§ **Task to complete**: Each line below must be reproduced exactly as it stands. Pictures stay out of the copy.

§ **Study material**:
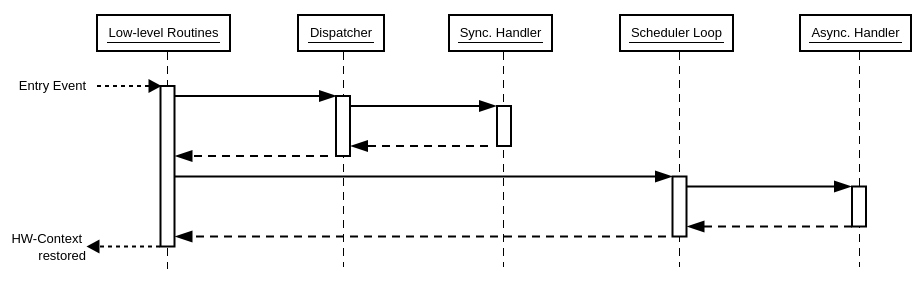
<!DOCTYPE html>
<html lang="en">
<head>
<meta charset="utf-8">
<title>Event handling sequence diagram</title>
<style>
:root { --ink: #000; --paper: #fff; }
* { box-sizing: border-box; }
html, body { margin: 0; }
body { width: 924px; height: 284px; overflow: hidden; background: var(--paper); }
.diagram {
  position: relative; width: 924px; height: 284px; overflow: hidden;
  color: var(--ink); font: 13px/16px "Liberation Sans", Arial, sans-serif;
}
.connections { position: absolute; left: 0; top: 0; }
.lifeline { stroke: var(--ink); stroke-width: 1; stroke-dasharray: 8 6; }
.call, .reply, .external { stroke: var(--ink); stroke-width: 2; }
.reply { stroke-dasharray: 8 6; }
.external { stroke-dasharray: 4 4; }
.activation { fill: var(--paper); stroke: var(--ink); stroke-width: 2; }
.participant {
  position: absolute; top: 14px; height: 38px;
  display: flex; align-items: center; justify-content: center;
  border: 2px solid var(--ink); background: var(--paper); white-space: nowrap;
}
.participant span { height: 18px; padding: 0 2px; border-bottom: 1px solid var(--ink); margin-top: 2px; }
.routines { left: 96px; width: 135px; }
.dispatcher { left: 297px; width: 88px; }
.sync { left: 448px; width: 105px; }
.scheduler { left: 619px; width: 115px; }
.async { left: 799px; width: 113px; }
.event { position: absolute; left: 0; width: 86px; margin: 0; text-align: right; white-space: nowrap; }
.entry { top: 78px; }
.restored { top: 230px; line-height: 17px; }
.restored span { display: block; }
.restored .context { padding-right: 4px; }
</style>
</head>
<body>
<main class="diagram">
  <svg class="connections" width="924" height="284" viewBox="0 0 924 284" aria-hidden="true">
    <defs>
      <polygon id="head-right" points="0,0 -18,-6 -18,6"/>
      <polygon id="head-left" points="0,0 18,-6 18,6"/>
      <polygon id="small-right" points="0,0 -13,-7 -13,7"/>
      <polygon id="small-left" points="0,0 13,-7 13,7"/>
    </defs>
    <g class="lifelines">
      <line class="lifeline" x1="167.5" y1="52" x2="167.5" y2="269"/>
      <line class="lifeline" x1="343.5" y1="52" x2="343.5" y2="267"/>
      <line class="lifeline" x1="503.5" y1="52" x2="503.5" y2="267"/>
      <line class="lifeline" x1="679.5" y1="52" x2="679.5" y2="267"/>
      <line class="lifeline" x1="859.5" y1="52" x2="859.5" y2="267"/>
    </g>
    <g class="activations">
      <rect class="activation" x="160.5" y="86" width="14" height="160.5"/>
      <rect class="activation" x="336" y="96" width="14" height="60"/>
      <rect class="activation" x="497" y="106" width="14" height="40"/>
      <rect class="activation" x="672.5" y="176.5" width="14" height="60"/>
      <rect class="activation" x="852" y="186.5" width="14" height="40"/>
    </g>
    <g class="calls">
      <line class="call" x1="175" y1="96" x2="322" y2="96"/>
      <use href="#head-right" x="337" y="96"/>
      <line class="call" x1="350" y1="106" x2="483" y2="106"/>
      <use href="#head-right" x="497" y="106"/>
      <line class="call" x1="175" y1="176.5" x2="658" y2="176.5"/>
      <use href="#head-right" x="673" y="176.5"/>
      <line class="call" x1="687" y1="186.5" x2="838" y2="186.5"/>
      <use href="#head-right" x="852" y="186.5"/>
    </g>
    <g class="replies">
      <line class="reply" x1="488" y1="146" x2="366" y2="146"/>
      <use href="#head-left" x="350" y="146"/>
      <line class="reply" x1="328" y1="156" x2="190" y2="156"/>
      <use href="#head-left" x="174.5" y="156"/>
      <line class="reply" x1="852" y1="226.5" x2="702" y2="226.5"/>
      <use href="#head-left" x="686.5" y="226.5"/>
      <line class="reply" x1="666" y1="236.5" x2="190" y2="236.5"/>
      <use href="#head-left" x="174.5" y="236.5"/>
    </g>
    <g class="external-events">
      <line class="external" x1="97" y1="86" x2="150" y2="86"/>
      <use href="#small-right" x="161.5" y="86"/>
      <line class="external" x1="160" y1="246.5" x2="98" y2="246.5"/>
      <use href="#small-left" x="86.5" y="246.5"/>
    </g>
  </svg>

  <div class="participant routines"><span>Low-level Routines</span></div>
  <div class="participant dispatcher"><span>Dispatcher</span></div>
  <div class="participant sync"><span>Sync. Handler</span></div>
  <div class="participant scheduler"><span>Scheduler Loop</span></div>
  <div class="participant async"><span>Async. Handler</span></div>

  <p class="event entry">Entry Event</p>
  <p class="event restored"><span class="context">HW-Context</span><span>restored</span></p>
</main>
</body>
</html>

§ **Problem solution**:
<!DOCTYPE html>
<html lang="en">
<head>
<meta charset="utf-8">
<title>Event handling sequence diagram</title>
<style>
:root { --ink: #000; --paper: #fff; }
* { box-sizing: border-box; }
html, body { margin: 0; }
body { width: 924px; height: 284px; overflow: hidden; background: var(--paper); }
.diagram {
  position: relative; width: 924px; height: 284px; overflow: hidden;
  color: var(--ink); font: 13px/16px "Liberation Sans", Arial, sans-serif;
}
.connections { position: absolute; left: 0; top: 0; }
.lifeline { stroke: var(--ink); stroke-width: 1; stroke-dasharray: 8 6; }
.call, .reply, .external { stroke: var(--ink); stroke-width: 2; }
.reply { stroke-dasharray: 8 6; }
.external { stroke-dasharray: 4 4; }
.activation { fill: var(--paper); stroke: var(--ink); stroke-width: 2; }
.participant {
  position: absolute; top: 14px; height: 38px;
  display: flex; align-items: center; justify-content: center;
  border: 2px solid var(--ink); background: var(--paper); white-space: nowrap;
}
.participant span { height: 18px; padding: 0 2px; border-bottom: 1px solid var(--ink); margin-top: 2px; }
.routines { left: 96px; width: 135px; }
.dispatcher { left: 297px; width: 88px; }
.sync { left: 448px; width: 105px; }
.scheduler { left: 619px; width: 115px; }
.async { left: 799px; width: 113px; }
.event { position: absolute; left: 0; width: 86px; margin: 0; text-align: right; white-space: nowrap; }
.entry { top: 78px; }
.restored { top: 230px; line-height: 17px; }
.restored span { display: block; }
.restored .context { padding-right: 4px; }
</style>
</head>
<body>
<main class="diagram">
  <svg class="connections" width="924" height="284" viewBox="0 0 924 284" aria-hidden="true">
    <defs>
      <polygon id="head-right" points="0,0 -18,-6 -18,6"/>
      <polygon id="head-left" points="0,0 18,-6 18,6"/>
      <polygon id="small-right" points="0,0 -13,-7 -13,7"/>
      <polygon id="small-left" points="0,0 13,-7 13,7"/>
    </defs>
    <g class="lifelines">
      <line class="lifeline" x1="167.5" y1="52" x2="167.5" y2="269"/>
      <line class="lifeline" x1="343.5" y1="52" x2="343.5" y2="267"/>
      <line class="lifeline" x1="503.5" y1="52" x2="503.5" y2="267"/>
      <line class="lifeline" x1="679.5" y1="52" x2="679.5" y2="267"/>
      <line class="lifeline" x1="859.5" y1="52" x2="859.5" y2="267"/>
    </g>
    <g class="activations">
      <rect class="activation" x="160.5" y="86" width="14" height="160.5"/>
      <rect class="activation" x="336" y="96" width="14" height="60"/>
      <rect class="activation" x="497" y="106" width="14" height="40"/>
      <rect class="activation" x="672.5" y="176.5" width="14" height="60"/>
      <rect class="activation" x="852" y="186.5" width="14" height="40"/>
    </g>
    <g class="calls">
      <line class="call" x1="175" y1="96" x2="322" y2="96"/>
      <use href="#head-right" x="337" y="96"/>
      <line class="call" x1="350" y1="106" x2="483" y2="106"/>
      <use href="#head-right" x="497" y="106"/>
      <line class="call" x1="175" y1="176.5" x2="658" y2="176.5"/>
      <use href="#head-right" x="673" y="176.5"/>
      <line class="call" x1="687" y1="186.5" x2="838" y2="186.5"/>
      <use href="#head-right" x="852" y="186.5"/>
    </g>
    <g class="replies">
      <line class="reply" x1="488" y1="146" x2="366" y2="146"/>
      <use href="#head-left" x="350" y="146"/>
      <line class="reply" x1="328" y1="156" x2="190" y2="156"/>
      <use href="#head-left" x="174.5" y="156"/>
      <line class="reply" x1="852" y1="226.5" x2="702" y2="226.5"/>
      <use href="#head-left" x="686.5" y="226.5"/>
      <line class="reply" x1="666" y1="236.5" x2="190" y2="236.5"/>
      <use href="#head-left" x="174.5" y="236.5"/>
    </g>
    <g class="external-events">
      <line class="external" x1="97" y1="86" x2="150" y2="86"/>
      <use href="#small-right" x="161.5" y="86"/>
      <line class="external" x1="160" y1="246.5" x2="98" y2="246.5"/>
      <use href="#small-left" x="86.5" y="246.5"/>
    </g>
  </svg>

  <div class="participant routines"><span>Low-level Routines</span></div>
  <div class="participant dispatcher"><span>Dispatcher</span></div>
  <div class="participant sync"><span>Sync. Handler</span></div>
  <div class="participant scheduler"><span>Scheduler Loop</span></div>
  <div class="participant async"><span>Async. Handler</span></div>

  <p class="event entry">Entry Event</p>
  <p class="event restored"><span class="context">HW-Context</span><span>restored</span></p>
</main>
</body>
</html>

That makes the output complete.